• **What you will do**
All that is needed is the first stretch of the listing below, repeated exactly and ending with the line that contains "600Q341 560 337". Pictures are to be left out.

[[ Source data open ]]

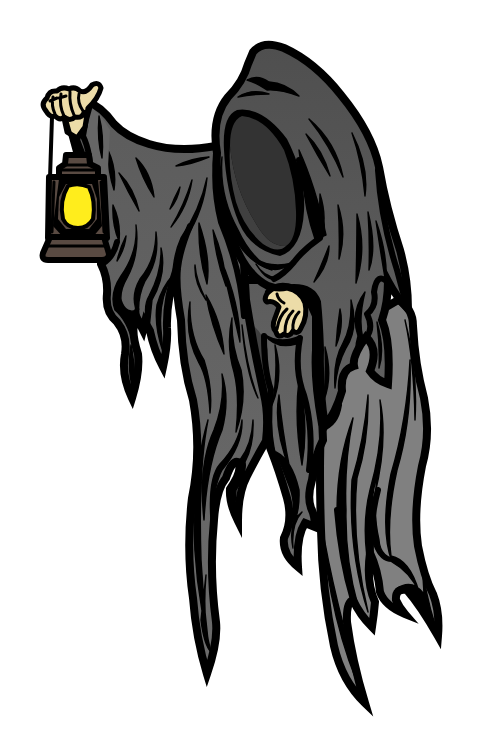
<!DOCTYPE html>
<html lang="en">
<head>
<meta charset="utf-8">
<title>Hooded figure with lantern</title>
<style>
:root{--paper:#fff;--ink:#000;--hood:#4d4d4d;--cloak:#5f5f5f;--sleeve:#666;--train:#808080;--void:#333;--rim:#404040;--bone:#ecdca8;--bronze:#594a42;--flame:#ffed1c}
html,body{margin:0;width:484px;height:751px;overflow:hidden;background:var(--paper)}
svg{display:block}
.outline{stroke:var(--ink);stroke-width:8;stroke-linejoin:miter;stroke-miterlimit:5}
.hood{fill:url(#hoodShade)}
.cloak{fill:url(#cloakShade)}
.sleeve{fill:var(--sleeve)}
.train{fill:var(--train)}
.folds{fill:var(--ink);stroke:var(--ink);stroke-width:1.4;stroke-linejoin:round}
.seams{fill:none;stroke:var(--ink);stroke-width:6;stroke-linecap:round;stroke-linejoin:round}
.bone{fill:var(--bone);stroke:var(--ink);stroke-width:5;stroke-linejoin:round}
.knuckles{fill:none;stroke:var(--ink);stroke-width:3;stroke-linecap:round}
.metal{fill:var(--bronze);stroke:var(--ink);stroke-width:6;stroke-linejoin:round}
</style>
</head>
<body>
<svg width="484" height="751" viewBox="0 0 484 751" role="img" aria-label="Hooded figure in a ragged cloak holding up a lantern">
<defs>
<linearGradient id="hoodShade" x1="0" y1="0" x2="0" y2="1"><stop offset="0" stop-color="#4f4f4f"/><stop offset="1" stop-color="#626262"/></linearGradient>
<linearGradient id="cloakShade" x1="0" y1="0" x2="0" y2="1"><stop offset="0" stop-color="#5c5c5c"/><stop offset="1" stop-color="#6c6c6c"/></linearGradient>
</defs>

<g id="train">
<path class="outline train" d="M398 300Q413 308 413 326Q415 365 424 398Q431 434 422 466Q413 512 418 546Q424 577 433 594Q440 612 438 636Q421 606 407 590Q395 588 396 600Q399 607 405 614Q385 606 380 592Q378 570 370 553Q366 582 375 602Q374 614 372 627Q360 615 353 600Q346 602 347 622Q352 660 365 703Q342 681 334 646Q322 590 321 530Q319 470 321 425L330 340Z"/>
<path class="seams" d="M353 600Q341 560 337 510M371 556Q370 520 378 490M322 428Q336 424 339 405"/>
<path class="folds" d="M321 520Q334 600 364 698Q330 625 321 520ZM353 418Q337 460 337 512Q342 566 358 606Q345 560 346 510Q344 464 353 418ZM368 395Q369 440 357 478Q351 540 368 612Q348 550 352 480Q364 440 368 395ZM380 400Q384 440 370 490Q360 530 371 580Q364 530 375 494Q388 440 380 400ZM410 360Q412 420 397 470Q386 520 391 556Q410 560 419 592Q410 572 392 562Q380 530 391 474Q407 420 410 360ZM378 470Q372 510 379 540Q380 558 399 560Q382 566 374 545Q367 510 378 470ZM405 320Q418 370 415 420Q414 360 405 320ZM422 560Q424 590 436 628Q412 590 396 589Q412 578 424 594Z"/>
</g>

<g id="inner-robe">
<path class="outline cloak" d="M238 280L300 280L318 320L323 440Q315 455 312 480Q307 497 311 508Q315 516 315 527L305 523Q296 537 298 567Q282 554 284 538Q293 520 287 498Q279 470 271 450L254 400Z"/>
<path d="M249 322Q263 332 268 350V402Q258 380 249 322Z" fill="var(--rim)"/>
<path class="seams" d="M264 336Q264 370 271 390Q267 425 272 450M300 338Q294 370 304 395Q314 430 309 470"/>
<path class="folds" d="M275 345Q278 375 272 405Q284 376 275 345ZM279 395Q273 428 290 470Q282 430 279 395ZM299 380Q294 420 302 465Q309 425 299 380ZM276 452Q292 460 299 490Q300 512 292 530Q296 504 290 488ZM302 512Q291 524 293 548Q288 522 302 512ZM264 334Q280 345 300 336L296 344Q276 350 264 334Z"/>
</g>

<g id="left-cloak">
<path class="outline cloak" d="M88 102Q101 106 114 124Q126 137 149 144Q178 153 216 146L240 190L246 300Q254 350 264 394Q269 415 266 441Q255 460 247 476Q238 493 238 521Q229 503 230 489Q243 470 238 462Q232 460 226 478Q216 490 214 520Q209 570 216 622Q218 642 207 674Q196 638 193 598Q186 550 192 498Q202 450 193 400Q182 365 181 320Q175 286 177 268Q166 300 167 328Q168 344 163 367Q154 350 150 331L145 322L143 330L136 316Q130 330 138 354Q140 372 132 398Q121 375 125 354Q128 336 117 322Q105 312 107 294Q108 278 101 264L99 200L76 140Z"/>
<path class="seams" d="M217 150Q212 186 221 222Q241 270 244 316M178 268Q180 250 190 226M102 264Q113 258 117 242"/>
<path class="folds" d="M136 158Q151 172 154 197Q142 178 136 158ZM119 173Q134 188 139 211Q128 192 119 173ZM108 150Q117 169 114 190Q108 172 108 150ZM113 205Q121 222 119 241Q112 225 113 205ZM176 166Q192 158 209 157Q190 165 176 166ZM192 180Q188 207 171 227Q184 206 192 180ZM180 187Q178 200 170 209Q174 198 180 187ZM207 178Q204 210 186 238Q176 265 173 291Q171 260 181 238Q200 210 207 178ZM136 225Q138 252 121 276Q109 294 115 310Q127 320 133 343Q129 322 139 309Q126 316 121 300Q120 290 127 278Q140 254 136 225ZM156 232Q160 260 145 281Q137 298 139 316Q129 298 140 279Q156 260 156 232ZM161 248Q167 274 152 300L149 329Q142 308 149 296Q162 272 161 248ZM173 275Q158 300 161 330L163 352Q154 325 157 305Q162 287 173 275ZM126 236Q125 249 117 261Q120 248 126 236ZM131 345Q127 368 133 390Q136 370 131 345ZM213 230Q225 259 226 286Q216 260 213 230ZM199 223Q211 258 207 284Q198 256 199 223ZM206 295Q222 322 224 354Q211 325 206 295ZM190 302Q189 336 204 360Q213 388 210 413Q208 378 199 363Q184 335 190 302ZM195 265Q196 280 206 300Q194 283 195 265ZM221 260Q240 304 240 342Q230 298 221 260ZM232 318Q231 346 241 370Q247 400 236 432Q240 396 234 372Q226 345 232 318ZM242 325Q247 370 258 398Q246 374 242 325ZM222 374Q230 400 222 430Q207 465 204 520Q198 465 214 430Q225 402 222 374ZM208 420Q198 470 201 560Q203 600 208 640Q194 580 194 520Q196 460 208 420ZM242 420Q243 445 222 470Q214 485 211 520Q208 478 220 464Q239 444 242 420ZM253 420Q254 445 245 462Q247 474 236 490L235 504Q230 492 238 480Q244 470 240 460Q252 444 253 420ZM206 575Q202 620 211 652Q204 645 201 620Z"/>
</g>

<g id="right-sleeve">
<path class="outline hood" d="M253 52Q263 40 284 48Q315 62 341 95Q372 133 379 167Q386 208 400 250Q408 279 408 309Q397 298 388 281Q388 303 382 320Q391 342 388 384Q376 380 370 371Q379 349 366 337Q352 356 354 366Q340 370 342 391Q336 412 325 426Q319 390 320 350Q319 320 317 302Q312 288 294 288Q280 291 268 286Q244 274 231 235Q214 195 217 153Q211 118 228 97Q243 82 248 64Z"/>
<path class="seams" d="M378 170Q381 220 397 270Q402 290 408 309M389 284Q377 270 374 292Q377 306 367 314Q374 328 366 338M315 302V350Q313 380 321 424"/>
<path class="folds" d="M247 80Q258 74 269 82Q286 83 299 96Q280 89 267 90Q255 82 247 80ZM238 97Q252 88 269 94Q251 94 238 97ZM309 119Q336 142 343 177Q330 145 309 119ZM306 134Q323 150 330 176Q317 155 306 134ZM352 133Q369 166 365 196Q362 162 352 133ZM338 205Q347 233 339 259Q340 230 338 205ZM357 214Q367 249 356 283Q357 247 357 214ZM368 212Q377 248 369 270Q370 240 368 212ZM320 194Q327 216 322 234Q319 216 320 194ZM376 221Q388 255 386 284Q381 255 376 221ZM329 246Q329 265 314 282Q322 264 329 246ZM351 300Q359 328 346 348Q337 365 335 388Q333 360 343 343Q352 327 351 300ZM340 309Q344 326 336 346Q337 328 340 309ZM365 292Q358 320 363 339L356 358Q355 345 358 336Q350 312 365 292ZM325 347Q326 375 324 400Q333 376 325 347ZM377 322Q385 350 379 368Q380 346 377 322ZM222 157Q219 196 238 230Q251 258 272 270Q244 262 229 226Q216 194 222 157Z"/>
</g>

<g id="hood-opening">
<path d="M224 150Q222 116 237 110Q262 106 287 139Q306 176 304 211Q302 249 280 256Q251 250 239 223Q226 192 224 150Z" fill="var(--ink)"/>
<path d="M230 146Q230 121 242 116Q266 118 284 150Q295 178 296 211Q297 239 286 246Q270 247 258 227Q234 190 230 146Z" fill="var(--void)"/>
<path d="M230 146Q234 190 258 227Q270 247 286 246Q278 254 263 244Q244 228 236 202Q228 172 230 146Z" fill="var(--rim)"/>
<path class="seams" d="M299 160Q303 191 318 213Q325 226 320 238Q304 249 294 262Q284 274 274 279"/>
<path class="folds" d="M299 150Q315 185 326 235L315 239Q305 210 303 180ZM246 252Q266 270 292 263Q270 280 246 252ZM256 264Q263 276 277 278Q269 284 256 264Z"/>
</g>

<g id="resting-hand">
<path class="bone" d="M271 288Q280 290 287 288Q301 291 305 303Q308 316 301 328Q298 335 293 331Q289 338 284 334Q278 339 276 332Q271 327 275 318L279 307Q274 300 267 302Q262 299 271 288Z"/>
<path class="knuckles" d="M277 329Q279 316 287 309M285 332Q285 319 293 311M293 330Q292 319 299 312M277 294Q278 300 284 303"/>
<path class="seams" d="M268 292Q278 282 294 288Q309 288 315 302"/>
</g>

<g id="raised-hand">
<path class="sleeve" d="M88 106Q100 112 110 130L106 205L92 160L84 136Z"/>
<path class="seams" d="M90 105Q85 120 83 136Q91 152 91 182"/>
<path class="folds" d="M99 116Q104 135 102 158Q97 140 99 116Z"/>
<path class="bone" d="M64 118L67 132L77 138L85 127L88 108Q98 99 101 88Q99 81 92 85Q86 94 80 91Q75 86 69 89Q62 86 57 91Q49 90 47 98Q40 104 46 111Q50 118 55 116Q60 121 64 117Q70 122 75 117Q83 119 85 110"/>
<path class="knuckles" d="M53 97Q51 106 55 114M61 94Q59 106 64 116M70 92Q69 104 74 115M79 94Q77 102 83 111M50 101L57 98M59 98L66 96"/>
</g>

<g id="lantern">
<path d="M52 117L50 178M66 119L75 152" fill="none" stroke="var(--ink)" stroke-width="4" stroke-linecap="round"/>
<path class="metal" d="M66 155H89L90 164L98 168V178H59V168L65 164Z"/>
<path class="metal" d="M49 177H104L107 238H48Z"/>
<path class="metal" d="M50 237H104L109 254Q109 260 102 260H48Q41 260 43 253Z"/>
<path d="M59 179H98L102 226L93 237H63L53 226Z" fill="var(--ink)"/>
<path d="M66 184H92L97 199V219L89 229H66L58 219L59 197Z" fill="var(--bronze)"/>
<path d="M68 186Q78 182 89 187Q96 201 93 219Q88 228 78 228Q67 228 63 219Q59 201 68 186Z" fill="var(--flame)" stroke="var(--ink)" stroke-width="4"/>
<path class="knuckles" d="M67 165H90M62 170H96M64 234H92M48 246H104M101 182L104 232M54 182L52 232"/>
</g>
</svg>
</body>
</html>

[[ Source data closed ]]

• **Answer to the problem**
<!DOCTYPE html>
<html lang="en">
<head>
<meta charset="utf-8">
<title>Hooded figure with lantern</title>
<style>
:root{--paper:#fff;--ink:#000;--hood:#4d4d4d;--cloak:#5f5f5f;--sleeve:#666;--train:#808080;--void:#333;--rim:#404040;--bone:#ecdca8;--bronze:#594a42;--flame:#ffed1c}
html,body{margin:0;width:484px;height:751px;overflow:hidden;background:var(--paper)}
svg{display:block}
.outline{stroke:var(--ink);stroke-width:8;stroke-linejoin:miter;stroke-miterlimit:5}
.hood{fill:url(#hoodShade)}
.cloak{fill:url(#cloakShade)}
.sleeve{fill:var(--sleeve)}
.train{fill:var(--train)}
.folds{fill:var(--ink);stroke:var(--ink);stroke-width:1.4;stroke-linejoin:round}
.seams{fill:none;stroke:var(--ink);stroke-width:6;stroke-linecap:round;stroke-linejoin:round}
.bone{fill:var(--bone);stroke:var(--ink);stroke-width:5;stroke-linejoin:round}
.knuckles{fill:none;stroke:var(--ink);stroke-width:3;stroke-linecap:round}
.metal{fill:var(--bronze);stroke:var(--ink);stroke-width:6;stroke-linejoin:round}
</style>
</head>
<body>
<svg width="484" height="751" viewBox="0 0 484 751" role="img" aria-label="Hooded figure in a ragged cloak holding up a lantern">
<defs>
<linearGradient id="hoodShade" x1="0" y1="0" x2="0" y2="1"><stop offset="0" stop-color="#4f4f4f"/><stop offset="1" stop-color="#626262"/></linearGradient>
<linearGradient id="cloakShade" x1="0" y1="0" x2="0" y2="1"><stop offset="0" stop-color="#5c5c5c"/><stop offset="1" stop-color="#6c6c6c"/></linearGradient>
</defs>

<g id="train">
<path class="outline train" d="M398 300Q413 308 413 326Q415 365 424 398Q431 434 422 466Q413 512 418 546Q424 577 433 594Q440 612 438 636Q421 606 407 590Q395 588 396 600Q399 607 405 614Q385 606 380 592Q378 570 370 553Q366 582 375 602Q374 614 372 627Q360 615 353 600Q346 602 347 622Q352 660 365 703Q342 681 334 646Q322 590 321 530Q319 470 321 425L330 340Z"/>
<path class="seams" d="M353 600Q341 560 337 510M371 556Q370 520 378 490M322 428Q336 424 339 405"/>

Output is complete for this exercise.